Lime $0.00 $0.00 Average Cash Rent per Acre $300
Herbicide $35.00 $20.00 Average Land Cost per Acre $330
Insecticide $15.00 $10.00
Irrigation Costs $0.00 $0.00
Insurance Premium $12.50 $9.00 OTHER COSTS / REVENUE
Miscellaneous $5.00 $5.00 Annual Machinery Payments $75,000
Fuel / Repairs $20.00 $20.00 Machinery Payment per Acre $75
Custom Farming Charges $0.00 $0.00 Annual Family Living Expense $80,000
Drying $0.00 $0.00 Family Living Expense per Acre $80
Storage $8.00 $4.00 Off Farm Income / Other $30,000
Transportation $5.00 $3.00 Off Farm Income per Acre $30
Labor $0.00 $0.00 Combined Cost Impact per Acre $125
TOTAL $310.50 $106.00

Improving Profitability

Joe’s understanding of his cost of production allowed him to make adjustments that improve his chances at profitability. Here is a before-and-after comparison of Joe’s cost of production. Talk with your financial officer to discuss options for addressing fixed and variable costs in your operation.

Before Corn Soybeans After Corn Soybeans
Cost of Production per Acre $765.50 $561.00 Cost of Production per Acre $715.50 $511.00
Breakeven per Bushel $4.03 $10.20 Breakeven per Bushel $3.77 $9.29
financials

Cash-flow Budgeting: About Amount and Timing

Cash-flow budgets can be difficult to create for a farm business, but they are important to lenders for two reasons. First, lenders want to know if income from a farm will be more than the expenses. Secondly, will a producer be able to pay bills on time?

While producers generally know when bills are due and production will be ready for market, input costs and production sales prices often are entered as estimates on cash-flow budgets – and these can vary greatly. As a result, many producers update cash-flow projections quarterly or even monthly.

The steps outlined below are key to helping you and your lender understand your cash flow for the year.

Cash Inflows

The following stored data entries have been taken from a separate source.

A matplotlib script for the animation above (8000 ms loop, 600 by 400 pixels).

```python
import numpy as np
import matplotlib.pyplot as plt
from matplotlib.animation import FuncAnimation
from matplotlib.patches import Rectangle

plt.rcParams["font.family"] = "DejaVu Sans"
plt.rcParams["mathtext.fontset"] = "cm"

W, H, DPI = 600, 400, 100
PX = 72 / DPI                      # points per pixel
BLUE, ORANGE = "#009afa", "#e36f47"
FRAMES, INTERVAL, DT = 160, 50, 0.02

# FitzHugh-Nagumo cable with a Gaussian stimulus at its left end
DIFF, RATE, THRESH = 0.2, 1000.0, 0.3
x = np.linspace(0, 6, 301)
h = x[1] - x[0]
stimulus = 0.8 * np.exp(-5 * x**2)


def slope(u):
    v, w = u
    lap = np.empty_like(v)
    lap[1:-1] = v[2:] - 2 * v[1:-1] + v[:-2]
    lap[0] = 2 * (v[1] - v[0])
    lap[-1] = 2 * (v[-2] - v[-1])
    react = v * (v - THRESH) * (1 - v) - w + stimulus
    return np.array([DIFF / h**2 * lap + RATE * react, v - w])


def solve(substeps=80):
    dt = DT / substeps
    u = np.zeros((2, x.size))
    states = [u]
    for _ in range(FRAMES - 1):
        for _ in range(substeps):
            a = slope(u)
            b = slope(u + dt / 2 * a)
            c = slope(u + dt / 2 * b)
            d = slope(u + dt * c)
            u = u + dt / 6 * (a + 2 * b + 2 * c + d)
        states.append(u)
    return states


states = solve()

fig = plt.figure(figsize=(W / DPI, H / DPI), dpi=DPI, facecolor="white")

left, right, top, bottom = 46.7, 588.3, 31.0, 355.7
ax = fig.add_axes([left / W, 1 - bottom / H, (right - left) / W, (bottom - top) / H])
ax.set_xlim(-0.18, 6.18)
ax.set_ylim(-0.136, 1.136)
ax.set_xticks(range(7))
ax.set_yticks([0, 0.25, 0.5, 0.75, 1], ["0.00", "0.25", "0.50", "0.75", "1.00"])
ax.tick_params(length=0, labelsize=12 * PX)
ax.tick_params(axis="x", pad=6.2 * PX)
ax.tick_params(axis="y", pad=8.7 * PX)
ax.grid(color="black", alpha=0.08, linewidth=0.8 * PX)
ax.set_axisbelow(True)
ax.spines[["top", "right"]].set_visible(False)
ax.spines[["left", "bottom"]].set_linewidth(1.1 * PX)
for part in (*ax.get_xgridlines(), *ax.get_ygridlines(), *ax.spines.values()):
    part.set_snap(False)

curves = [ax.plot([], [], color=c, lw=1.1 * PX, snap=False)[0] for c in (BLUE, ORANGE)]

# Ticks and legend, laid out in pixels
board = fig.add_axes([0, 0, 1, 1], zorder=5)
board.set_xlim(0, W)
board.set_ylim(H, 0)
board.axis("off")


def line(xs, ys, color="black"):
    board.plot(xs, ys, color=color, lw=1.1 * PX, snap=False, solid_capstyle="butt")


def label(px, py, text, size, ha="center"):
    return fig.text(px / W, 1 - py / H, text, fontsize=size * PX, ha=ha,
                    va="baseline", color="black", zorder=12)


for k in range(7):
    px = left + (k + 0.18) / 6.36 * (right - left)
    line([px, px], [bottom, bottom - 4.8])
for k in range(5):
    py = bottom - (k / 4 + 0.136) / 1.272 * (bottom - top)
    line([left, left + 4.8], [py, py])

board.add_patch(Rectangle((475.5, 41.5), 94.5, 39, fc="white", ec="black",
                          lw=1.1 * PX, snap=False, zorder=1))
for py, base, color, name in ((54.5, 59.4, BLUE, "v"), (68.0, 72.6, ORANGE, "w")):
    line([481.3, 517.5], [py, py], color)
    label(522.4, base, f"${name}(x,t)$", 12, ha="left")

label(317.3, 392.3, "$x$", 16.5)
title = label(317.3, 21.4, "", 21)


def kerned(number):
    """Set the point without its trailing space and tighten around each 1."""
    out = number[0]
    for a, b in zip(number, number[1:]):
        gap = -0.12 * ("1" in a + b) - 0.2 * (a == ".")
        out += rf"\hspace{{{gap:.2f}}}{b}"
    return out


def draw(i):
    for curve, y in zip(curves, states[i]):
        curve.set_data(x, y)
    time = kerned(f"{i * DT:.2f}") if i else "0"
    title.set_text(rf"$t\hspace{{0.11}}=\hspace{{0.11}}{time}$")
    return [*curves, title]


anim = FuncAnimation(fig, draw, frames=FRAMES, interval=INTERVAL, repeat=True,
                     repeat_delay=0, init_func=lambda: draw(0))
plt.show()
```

Inventory any production on hand, whether it is crops in storage or market livestock. If you have a recent balance sheet, these would be in current assets. Next, estimate when and for how much you might sell that production. If you’ve already contracted part of the production, enter the quantity, delivery period and price for that portion. For any remaining production, producers often pencil in the current futures price (adjusted for their local basis) for the month in which they expect to deliver production.

Next, include line items for other income, such as government payments of any kind, crop insurance indemnity, custom work, farm rent paid to you, interest, etc. Sales of capital assets, if any, would have a line of their own. Separately, add any short-term and long-term loans you have made that will be repaid. Finally, include any non-farm income that applies to your operation.

Cash outflows

Calculate your operating costs. For crops, this includes seed, fertilizer/lime, chemicals, crop insurance, drying costs, and any custom hire or machinery rental. A case can be made that an amount should be set aside for marketing—an advisory or information service, brokerage fees, etc.

If you have livestock, include any purchased crops/feed, purchased livestock, vet and health product costs and marketing expenses.

Next, enter fixed expenses, overhead, or other expenses not allocated to a specific enterprise. Examples include real estate taxes; cash rent; hired labor; machinery repairs, upkeep, fuel and lubrication; and equipment leases.

Purchases of capital assets (total for the year) warrant a line item.

Also on the debit side is financing: accounts payable, short-term notes due, long-term loan payments and any installment contract payments.

Finally, include an estimate of taxes due and family living expenses—unless family living is financed from off-farm income. If the manager doesn’t draw a salary, a “return to management” and/or a profit target should be included, as should any planned off-farm investments.

Bottom Line

The resulting calculation of income minus expenses lets you know whether your business will cash flow. Looking at the different time periods tells you whether you need to move income into specific months to cover expenses.


AgriPoint® includes an annual cash-flow budget tool that is free to customers of Frontier Farm Credit. It does not allow entries by month, but its drop-down menus help categorize income and expenses. Kansas State University offers detailed crop and livestock budgets.